[Saved entries]
========================
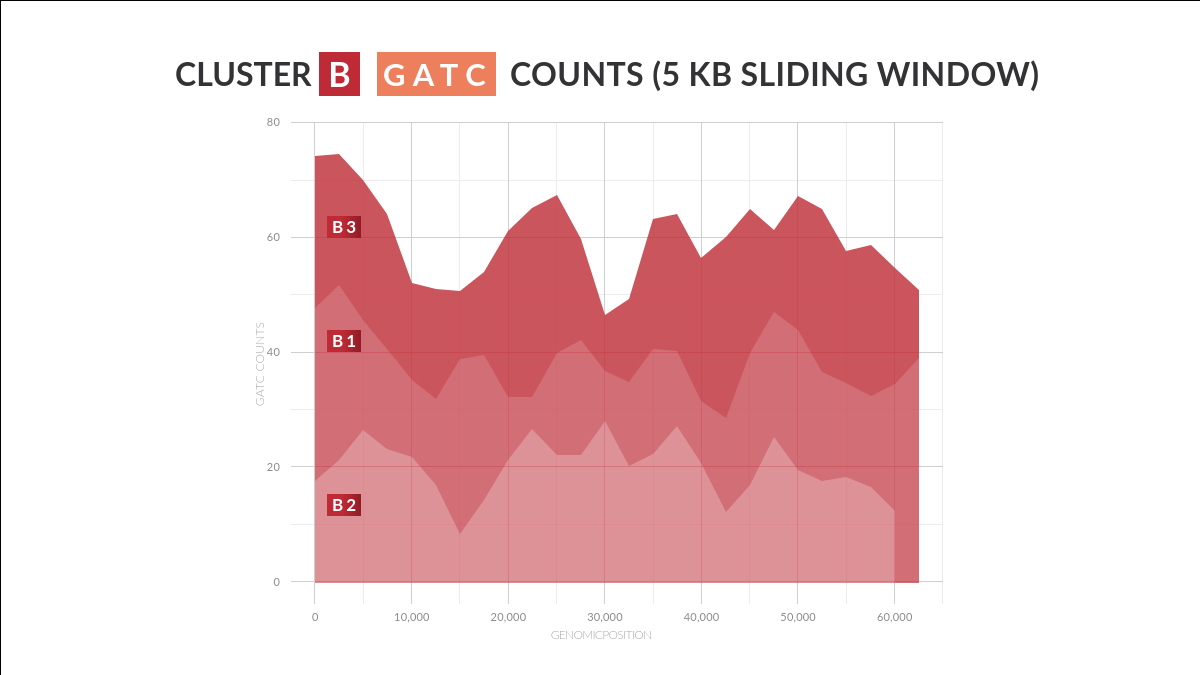
<!DOCTYPE html>
<html lang="en">
<head>
<meta charset="utf-8">
<title>Cluster B GATC counts</title>
<style>
:root {
  --ink: #333335;
  --tick: #8a8a8c;
  --axis: #a9a9ab;
  --red: #be2a35;
  --red-deep: #8f1c26;
  --orange: #ee7f5d;
  --area-b3: #cb555c;
  --area-b1: #d26e76;
  --area-b2: #dd9297;
  --grid-major: #cfcfd1;
  --grid-minor: #ececee;
}
* { box-sizing: border-box; margin: 0; }
html, body { width: 1200px; height: 675px; overflow: hidden; }
body { background: #fff; font-family: Lato, "Open Sans", sans-serif; }
.slide { position: relative; width: 1200px; height: 675px; border-top: 1px solid #000; border-left: 1px solid #000; }
.slide > * { position: absolute; }
.title { left: 174px; top: 50px; height: 45px; display: flex; align-items: center; font-size: 32px; font-weight: 700; line-height: 44px; color: var(--ink); white-space: nowrap; }
.title .lead { width: 144px; }
.title .cluster { width: 41px; height: 44px; margin-right: 17px; background: var(--red); color: #fff; text-align: center; font-size: 34px; }
.title .motif { width: 119px; height: 44px; margin-right: 14px; padding-left: 6px; background: var(--orange); color: #fff; font-size: 31px; letter-spacing: 7.6px; }
.title .rest { letter-spacing: .4px; }
.plot { left: -1px; top: -1px; }
.ticks { font-size: 11px; line-height: 14px; color: var(--tick); letter-spacing: .2px; }
.ticks-y { left: 249px; top: 114px; width: 30px; height: 474px; display: flex; flex-direction: column; justify-content: space-between; text-align: right; }
.ticks-x { left: 266px; top: 609px; width: 676px; display: grid; grid-template-columns: repeat(7, 1fr); text-align: center; }
.axis-name { font-size: 12px; line-height: 14px; font-weight: 300; color: var(--axis); white-space: nowrap; text-align: center; }
.axis-y { left: 199px; top: 356px; width: 120px; transform: rotate(-90deg); letter-spacing: .2px; }
.axis-x { left: 540px; top: 627px; width: 120px; letter-spacing: -.7px; }
.series { left: 326px; width: 34px; height: 22px; background: linear-gradient(90deg, var(--red) 45%, var(--red-deep)); color: #fff; font-size: 17px; font-weight: 700; line-height: 22px; text-align: center; word-spacing: -1px; }
.series-b3 { top: 215px; }
.series-b1 { top: 329px; }
.series-b2 { top: 493px; }
</style>
</head>
<body>
<main class="slide">
  <h1 class="title">
    <span class="lead">CLUSTER</span>
    <span class="cluster">B</span>
    <span class="motif">GATC</span>
    <span class="rest">COUNTS (5 KB SLIDING WINDOW)</span>
  </h1>

  <svg class="plot" width="1200" height="675" viewBox="0 0 1200 675" role="img" aria-label="Area chart of GATC counts by genomic position for B1, B2 and B3">
    <defs>
      <path id="minor-lines" d="M291 180.5H943M291 294.5H943M291 409.5H943M291 524.5H943M363.5 122V604M459.5 122V604M556.5 122V604M653.5 122V604M749.5 122V604M846.5 122V604M942.5 122V604"/>
      <path id="major-rows" d="M291 122.5H943M291 237.5H943M291 352.5H943M291 466.5H943M291 581.5H943"/>
      <path id="major-columns" d="M314.5 122V604M411.5 122V604M508.5 122V604M604.5 122V604M701.5 122V604M797.5 122V604M894.5 122V604"/>
      <polygon id="b3-shape" points="315,583 315,156 339,154 363,180 387,214 412,283 436,289 460,291 484,272 508,231 532,208 557,195 581,239 605,315 629,299 653,219 677,214 701,258 726,237 750,209 774,230 798,196 822,209 846,251 871,245 895,268 919,290 919,583"/>
      <clipPath id="inside-areas"><use href="#b3-shape"/></clipPath>
    </defs>
    <g class="grid" fill="none">
      <use href="#minor-lines" stroke="var(--grid-minor)"/>
      <use href="#major-rows" stroke="var(--grid-major)"/>
      <use href="#major-columns" stroke="var(--grid-major)"/>
    </g>
    <g class="areas">
      <use href="#b3-shape" fill="var(--area-b3)"/>
      <polygon fill="var(--area-b1)" points="315,583 315,308 339,285 363,320 387,349 412,380 436,399 460,359 484,355 508,397 532,397 557,353 581,340 605,371 629,382 653,349 677,351 701,401 726,418 750,353 774,312 798,330 822,372 846,383 871,396 895,384 919,358 919,583"/>
      <polygon fill="var(--area-b2)" points="315,583 315,481 339,460 363,430 387,449 412,457 436,485 460,534 484,500 508,460 532,429 557,455 581,455 605,421 629,466 653,454 677,426 701,463 726,512 750,485 774,437 798,470 822,481 846,477 871,487 895,511 895,583"/>
    </g>
    <g class="grid-over-areas" fill="none" stroke="var(--red)" clip-path="url(#inside-areas)">
      <use href="#minor-lines" opacity=".06"/>
      <use href="#major-rows" opacity=".28"/>
      <use href="#major-columns" opacity=".2"/>
    </g>
  </svg>

  <div class="ticks ticks-y"><span>80</span><span>60</span><span>40</span><span>20</span><span>0</span></div>
  <div class="ticks ticks-x"><span>0</span><span>10,000</span><span>20,000</span><span>30,000</span><span>40,000</span><span>50,000</span><span>60,000</span></div>
  <p class="axis-name axis-y">GATC COUNTS</p>
  <p class="axis-name axis-x">GENOMICPOSITION</p>

  <span class="series series-b3">B 3</span>
  <span class="series series-b1">B 1</span>
  <span class="series series-b2">B 2</span>
</main>
</body>
</html>
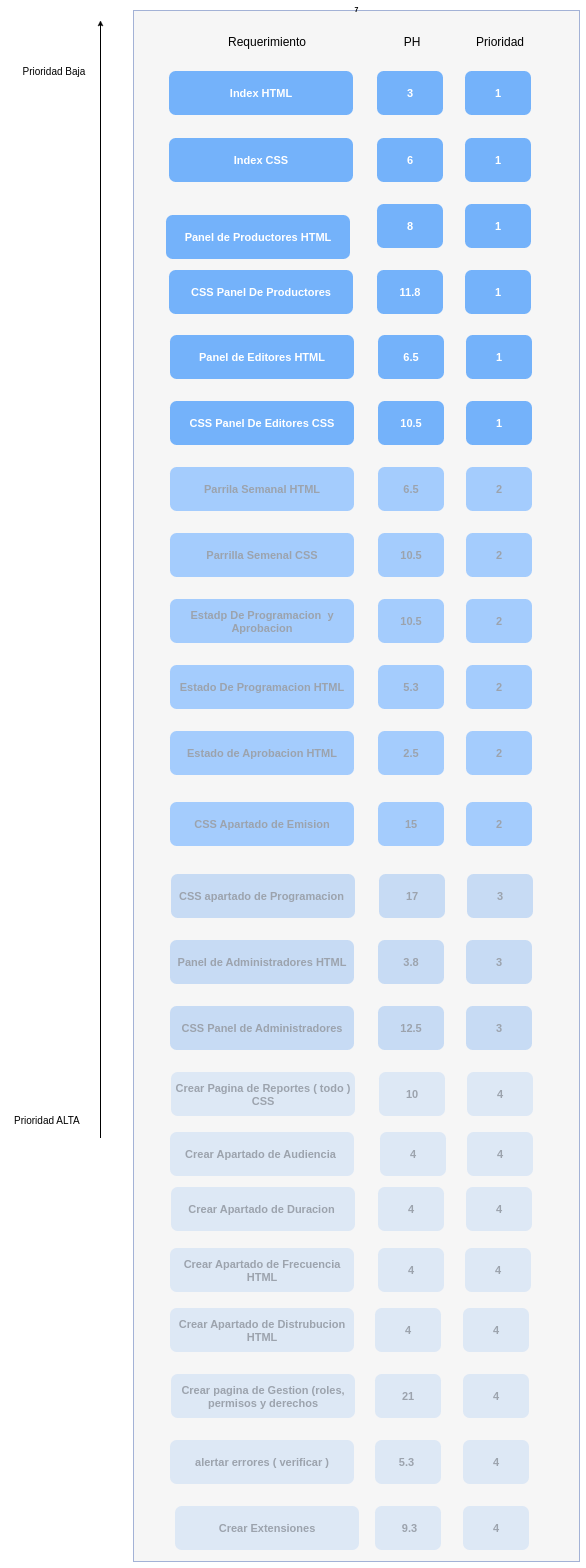
<!DOCTYPE html>
<html lang="es">
<head>
<meta charset="utf-8">
<title>Requerimientos por prioridad</title>
<style>
:root {
  --panel: #f6f6f6;
  --panel-line: #a3b2d6;
  --p1: #74b2fa;
  --p2: #a4ccfd;
  --p3: #c7dbf4;
  --p4: #dde8f5;
  --muted: #9ca3ad;
}
* { box-sizing: border-box; margin: 0; padding: 0; }
body {
  position: relative; width: 586px; height: 1568px; overflow: hidden;
  background: #fff; color: #000;
  font-family: "Liberation Sans", Arial, sans-serif;
}
.axis { position: absolute; left: 90px; top: 16px; width: 20px; height: 1126px; }
.axis-label { position: absolute; font-size: 10px; line-height: 12px; white-space: nowrap; }
.axis-label.low { left: 22.5px; top: 66px; }
.axis-label.high { left: 14px; top: 1115px; }
.panel {
  position: absolute; left: 133px; top: 10px; width: 447px; height: 1552px;
  background: var(--panel); border: 1px solid var(--panel-line);
}
.panel-title {
  position: absolute; left: 0; right: 0; top: -5px;
  text-align: center; font-size: 7px; line-height: 8px; font-weight: 700;
}
.headings, .row {
  display: grid; grid-template-columns: 184px 66px 66px; column-gap: 24px;
  justify-content: start; padding-left: 36px;
}
.row { column-gap: 0; grid-template-columns: 208px 88px 66px; }
.headings { height: 60px; padding-top: 23px; font-size: 12px; line-height: 16px; font-weight: 400; text-align: center; }
.headings span:first-child { position: relative; left: 5px; }
.headings span:nth-child(2) { position: relative; left: 1px; }
.headings span:last-child { position: relative; left: -1px; }
.row { height: 44px; margin-bottom: 22px; }
.row > * {
  position: relative; display: flex; align-items: center; justify-content: center;
  width: 66px; height: 44px; border-radius: 6.5px; padding-top: 1px;
  font-size: 11px; line-height: 13px; font-weight: 700; text-align: center; white-space: pre;
  color: var(--muted); background: var(--tone);
}
.row > :first-child { width: 184px; left: var(--name-x, 0); top: var(--name-y, 0); }
.row > :nth-child(2) { left: var(--points-x, 0); }
.row > :nth-child(3) { left: var(--level-x, 0); }
.p1 { --tone: var(--p1); }
.p1 > * { color: #fff; }
.p2 { --tone: var(--p2); }
.p3 { --tone: var(--p3); }
.p4 { --tone: var(--p4); }
.left { --name-x: -1px; --points-x: -1px; --level-x: -1px; }
.right { --name-x: 1px; --points-x: 1px; --level-x: 1px; }
.shifted { --points-x: -3px; --level-x: -3px; }
</style>
</head>
<body>
<svg class="axis" viewBox="0 0 20 1126" aria-hidden="true">
  <line x1="10.5" y1="9" x2="10.5" y2="1122" stroke="#000"/>
  <polygon points="10.5,5 13,10 10.5,9 8,10" stroke="#000" stroke-width="0.5"/>
</svg>
<p class="axis-label low">Prioridad Baja</p>
<p class="axis-label high">Prioridad ALTA</p>

<main class="panel">
  <p class="panel-title">7</p>
  <header class="headings"><span>Requerimiento</span><span>PH</span><span>Prioridad</span></header>

  <div class="row p1 left" style="margin-bottom:23px"><p>Index HTML</p><p>3</p><p>1</p></div>
  <div class="row p1 left"><p>Index CSS</p><p>6</p><p>1</p></div>
  <div class="row p1 left" style="--name-x:-4px;--name-y:10.5px"><p>Panel de Productores HTML</p><p>8</p><p>1</p></div>
  <div class="row p1 left" style="margin-bottom:21px"><p>CSS Panel De Productores</p><p>11.8</p><p>1</p></div>
  <div class="row p1"><p>Panel de Editores HTML</p><p>6.5</p><p>1</p></div>
  <div class="row p1"><p>CSS Panel De Editores CSS</p><p>10.5</p><p>1</p></div>

  <div class="row p2"><p>Parrila Semanal HTML</p><p>6.5</p><p>2</p></div>
  <div class="row p2"><p>Parrilla Semenal CSS</p><p>10.5</p><p>2</p></div>
  <div class="row p2"><p>Estadp De Programacion  y<br>Aprobacion</p><p>10.5</p><p>2</p></div>
  <div class="row p2"><p>Estado De Programacion HTML</p><p>5.3</p><p>2</p></div>
  <div class="row p2" style="margin-bottom:27px"><p>Estado de Aprobacion HTML</p><p>2.5</p><p>2</p></div>
  <div class="row p2" style="margin-bottom:28px"><p>CSS Apartado de Emision</p><p>15</p><p>2</p></div>

  <div class="row p3 right"><p>CSS apartado de Programacion </p><p>17</p><p>3</p></div>
  <div class="row p3"><p>Panel de Administradores HTML</p><p>3.8</p><p>3</p></div>
  <div class="row p3"><p>CSS Panel de Administradores</p><p>12.5</p><p>3</p></div>

  <div class="row p4 right" style="margin-bottom:16px"><p>Crear Pagina de Reportes ( todo )<br>CSS</p><p>10</p><p>4</p></div>
  <div class="row p4" style="margin-bottom:11px;--points-x:2px;--level-x:1px"><p>Crear Apartado de Audiencia </p><p>4</p><p>4</p></div>
  <div class="row p4" style="margin-bottom:17px;--name-x:1px"><p>Crear Apartado de Duracion </p><p>4</p><p>4</p></div>
  <div class="row p4" style="margin-bottom:16px;--level-x:-1px"><p>Crear Apartado de Frecuencia<br>HTML</p><p>4</p><p>4</p></div>
  <div class="row p4 shifted"><p>Crear Apartado de Distrubucion<br>HTML</p><p>4</p><p>4</p></div>
  <div class="row p4 shifted" style="--name-x:1px"><p>Crear pagina de Gestion (roles,<br>permisos y derechos</p><p>21</p><p>4</p></div>
  <div class="row p4 shifted"><p>alertar errores ( verificar )</p><p>5.3 </p><p>4</p></div>
  <div class="row p4 shifted" style="--name-x:5px"><p>Crear Extensiones</p><p> 9.3</p><p>4</p></div>
</main>
</body>
</html>
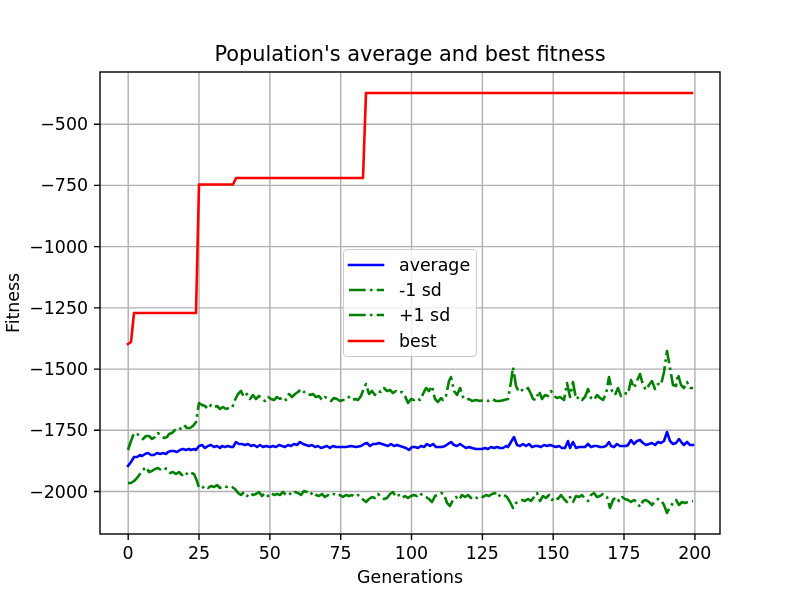
<!DOCTYPE html>
<html lang="en">
<head>
<meta charset="utf-8">
<title>Population's average and best fitness</title>
<style>
:root {
  --paper: #fff;
  --ink: #000;
  --grid: #b0b0b0;
  --average: #00f;
  --deviation: #008000;
  --best: #f00;
  --legend-border: #ccc;
}
* { box-sizing: border-box; margin: 0; padding: 0; }
html, body { width: 801px; height: 600px; overflow: hidden; background: var(--paper); }
.chart {
  position: relative;
  display: grid;
  grid-template-columns: 100px 620px 81px;
  grid-template-rows: 72px 462px 66px;
  width: 801px;
  height: 600px;
  color: var(--ink);
  font: 17.36px/20px "DejaVu Sans", sans-serif;
  white-space: nowrap;
}
.plot { position: absolute; left: 0; top: 0; }
.chart-title {
  grid-area: 1 / 2;
  align-self: end;
  padding-bottom: 6px;
  font-size: 20.83px;
  font-weight: 400;
  line-height: 24px;
  text-align: center;
}
ul { list-style: none; }
.y-axis { grid-area: 2 / 1; display: flex; justify-content: space-between; padding: 21.4px 12px 0 3px; }
.y-label { writing-mode: vertical-rl; transform: rotate(180deg); height: 420px; text-align: center; }
.y-ticks li { display: flex; align-items: center; justify-content: flex-end; height: 61.25px; }
.x-axis { grid-area: 3 / 2; padding-top: 9px; text-align: center; }
.x-ticks { display: flex; width: 637.6px; margin: 0 0 4px -7.3px; }
.x-ticks li { flex: 0 0 70.84px; }
.legend {
  position: absolute;
  left: 343px;
  top: 249px;
  width: 134px;
  height: 108px;
  padding: 2px 4px;
  border: 1.4px solid var(--legend-border);
  border-radius: 4px;
  background: rgb(255 255 255 / .8);
}
.legend li { display: flex; align-items: center; gap: 14px; height: 25.4px; }
.legend svg { flex: none; margin-left: -1px; }
.line { fill: none; stroke-width: 2.6; stroke-linejoin: round; }
.average { stroke: var(--average); stroke-linecap: square; }
.deviation { stroke: var(--deviation); stroke-dasharray: 16.7 4.2 2.6 4.2; }
.best { stroke: var(--best); stroke-linecap: square; }
.grid { stroke: var(--grid); stroke-width: 1.4; }
.frame { fill: none; stroke: var(--ink); stroke-width: 1.4; }
</style>
</head>
<body>
<figure class="chart">
  <svg class="plot" width="801" height="600" viewBox="0 0 801 600" role="img" aria-label="Line chart of fitness over 200 generations">
    <path class="grid" d="M128.2 72V534M199 72V534M269.9 72V534M340.7 72V534M411.5 72V534M482.4 72V534M553.2 72V534M624 72V534M694.9 72V534M100 124.2H720M100 185.4H720M100 246.6H720M100 307.9H720M100 369.1H720M100 430.3H720M100 491.5H720"/>
    <path class="frame" d="M128.2 534v6M199 534v6M269.9 534v6M340.7 534v6M411.5 534v6M482.4 534v6M553.2 534v6M624 534v6M694.9 534v6M100 124.2h-6M100 185.4h-6M100 246.6h-6M100 307.9h-6M100 369.1h-6M100 430.3h-6M100 491.5h-6"/>
    <polyline class="line average" points="128,466 131,462 134,457 137,457 140,455 142,456 145,454 148,453 151,455 154,455 157,453 160,454 163,453 166,454 168,452 171,451 174,451 177,452 180,450 183,449 186,450 189,449 191,450 194,449 196,450 199,446 202,445 205,448 208,446 211,445 214,447 217,446 220,448 222,446 225,447 228,446 231,447 233,447 236,442 239,444 242,444 245,445 248,444 251,446 254,445 257,447 260,445 263,447 266,446 270,447 273,446 276,447 279,445 282,446 285,447 288,445 291,446 294,444 297,445 300,442 303,444 306,445 309,446 312,445 315,447 318,446 321,448 324,447 327,446 330,448 333,446 336,447 341,447 346,447 351,446 356,447 361,446 364,444 367,443 370,446 373,444 376,444 379,443 382,444 385,445 388,446 391,444 394,446 397,445 400,446 403,447 406,448 409,450 412,447 415,447 418,448 421,446 424,447 427,444 430,446 433,444 436,447 439,447 442,447 445,446 448,444 451,442 454,445 457,446 460,444 463,446 466,448 469,447 472,448 476,449 479,449 482,449 485,448 488,449 491,447 494,448 497,447 500,448 503,448 506,446 508,447 511,442 514,437 517,445 520,446 523,444 526,446 529,444 532,447 535,446 538,446 541,447 544,445 547,446 550,445 553,446 556,447 559,446 562,448 565,448 568,441 570,448 573,442 576,448 579,447 582,447 585,447 588,444 591,447 594,446 597,446 600,447 603,447 606,446 609,442 611,446 614,447 617,444 620,446 623,446 626,446 628,445 631,440 634,444 637,441 640,440 643,443 646,445 649,444 652,443 655,445 658,442 661,443 664,441 667,432 670,441 673,444 676,443 679,439 682,443 684,445 687,442 690,445 693,445"/>
    <polyline class="line deviation" points="128,450 131,441 134,433 137,434 140,436 143,439 146,436 149,436 152,439 155,437 158,433 161,436 164,438 167,437 169,434 172,433 175,430 178,431 181,428 184,425 187,428 190,428 193,426 196,422 199,403 202,405 205,406 208,409 211,405 214,407 217,406 220,409 223,407 226,409 229,408 232,408 235,400 238,394 241,391 244,397 247,394 250,399 253,395 256,399 259,396 262,399 265,401 268,397 271,399 274,400 277,397 280,399 283,397 286,400 289,394 292,397 295,394 298,392 301,389 304,392 307,392 310,395 313,394 316,397 319,396 322,400 325,397 328,399 331,401 334,398 337,399 340,401 343,400 346,400 349,397 352,400 355,399 358,400 361,396 364,388 366,384 369,394 372,391 375,395 378,391 381,392 384,388 387,391 390,390 393,393 396,391 399,393 402,392 405,396 408,403 411,399 414,400 417,398 420,400 423,394 426,388 429,391 432,386 435,399 438,402 441,398 443,400 446,396 449,381 451,377 454,391 457,395 460,388 463,397 466,400 469,399 472,401 476,400 480,401 484,400 488,401 492,399 496,401 500,401 504,400 508,399 511,382 513,367 516,386 519,392 522,390 525,391 528,388 531,394 533,399 536,400 539,391 542,399 545,395 548,396 551,391 554,396 557,398 560,397 564,400 567,383 570,397 573,382 576,399 579,397 582,400 585,397 588,389 591,398 594,400 597,395 600,398 603,400 606,394 609,377 612,391 615,395 618,388 621,396 624,393 628,394 631,380 634,388 637,381 640,374 643,385 646,390 649,385 652,381 655,389 658,384 661,385 664,372 667,351 670,368 673,385 676,386 678,374 681,385 684,388 687,382 690,388 693,388"/>
    <polyline class="line deviation" points="128,483 131,483 134,481 137,478 140,474 143,470 146,467 149,472 152,471 155,469 158,468 161,470 164,468 167,469 170,473 173,472 176,474 179,472 182,475 185,472 188,475 191,473 194,474 197,481 199,488 202,488 205,486 208,488 211,486 214,487 217,485 220,488 223,486 226,487 229,486 232,487 235,489 238,493 241,495 244,492 247,496 250,493 253,495 256,494 259,492 262,496 265,493 268,496 271,493 274,495 277,494 280,495 283,492 286,495 289,493 292,495 295,492 298,493 301,495 304,491 307,492 310,495 313,492 316,495 319,496 322,494 325,497 328,495 331,496 334,494 337,496 340,495 343,497 346,495 349,496 352,495 355,497 358,495 361,498 366,502 369,499 372,497 375,498 378,494 381,497 384,499 387,498 390,494 393,492 396,497 399,495 402,498 405,496 408,498 411,496 414,495 417,496 420,493 423,496 426,497 429,499 432,502 435,496 438,495 441,493 444,494 447,503 450,506 453,500 456,497 459,500 462,495 465,497 468,495 471,498 474,496 477,498 480,496 483,497 486,495 489,496 492,494 495,493 498,497 501,494 504,495 507,497 510,502 513,508 516,503 519,501 522,500 525,501 528,499 531,501 534,497 537,493 540,501 543,496 546,498 549,495 552,500 555,497 558,499 561,495 564,499 567,502 570,497 573,502 576,496 579,497 582,495 585,499 588,501 591,495 594,493 597,497 600,496 603,494 607,497 610,508 613,500 616,497 619,501 622,497 625,499 628,500 631,502 634,500 637,502 640,507 643,501 646,500 649,502 652,505 655,501 658,499 661,500 664,505 667,513 670,507 673,503 676,500 679,505 682,502 685,503 688,502 693,501"/>
    <polyline class="line best" points="128,344 131,342 134,313 196,313 199,184.5 233,184.5 236,178 363,178 366,93 692,93"/>
    <rect class="frame" x="100" y="72" width="620" height="462"/>
  </svg>
  <h1 class="chart-title">Population's average and best fitness</h1>
  <div class="y-axis">
    <p class="y-label">Fitness</p>
    <ul class="y-ticks">
      <li>−500</li><li>−750</li><li>−1000</li><li>−1250</li><li>−1500</li><li>−1750</li><li>−2000</li>
    </ul>
  </div>
  <div class="x-axis">
    <ul class="x-ticks">
      <li>0</li><li>25</li><li>50</li><li>75</li><li>100</li><li>125</li><li>150</li><li>175</li><li>200</li>
    </ul>
    <p class="x-label">Generations</p>
  </div>
  <ul class="legend">
    <li><svg width="38" height="4" aria-hidden="true"><path class="line average" d="M2 2H36"/></svg>average</li>
    <li><svg width="38" height="4" aria-hidden="true"><path class="line deviation" d="M2 2H37"/></svg>-1 sd</li>
    <li><svg width="38" height="4" aria-hidden="true"><path class="line deviation" d="M2 2H37"/></svg>+1 sd</li>
    <li><svg width="38" height="4" aria-hidden="true"><path class="line best" d="M2 2H36"/></svg>best</li>
  </ul>
</figure>
</body>
</html>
========================
__Directions__: The word "shifted" may appear in lines of the entries. State how many lines hold it, as a number alone.

__Answer for this exercise__: 5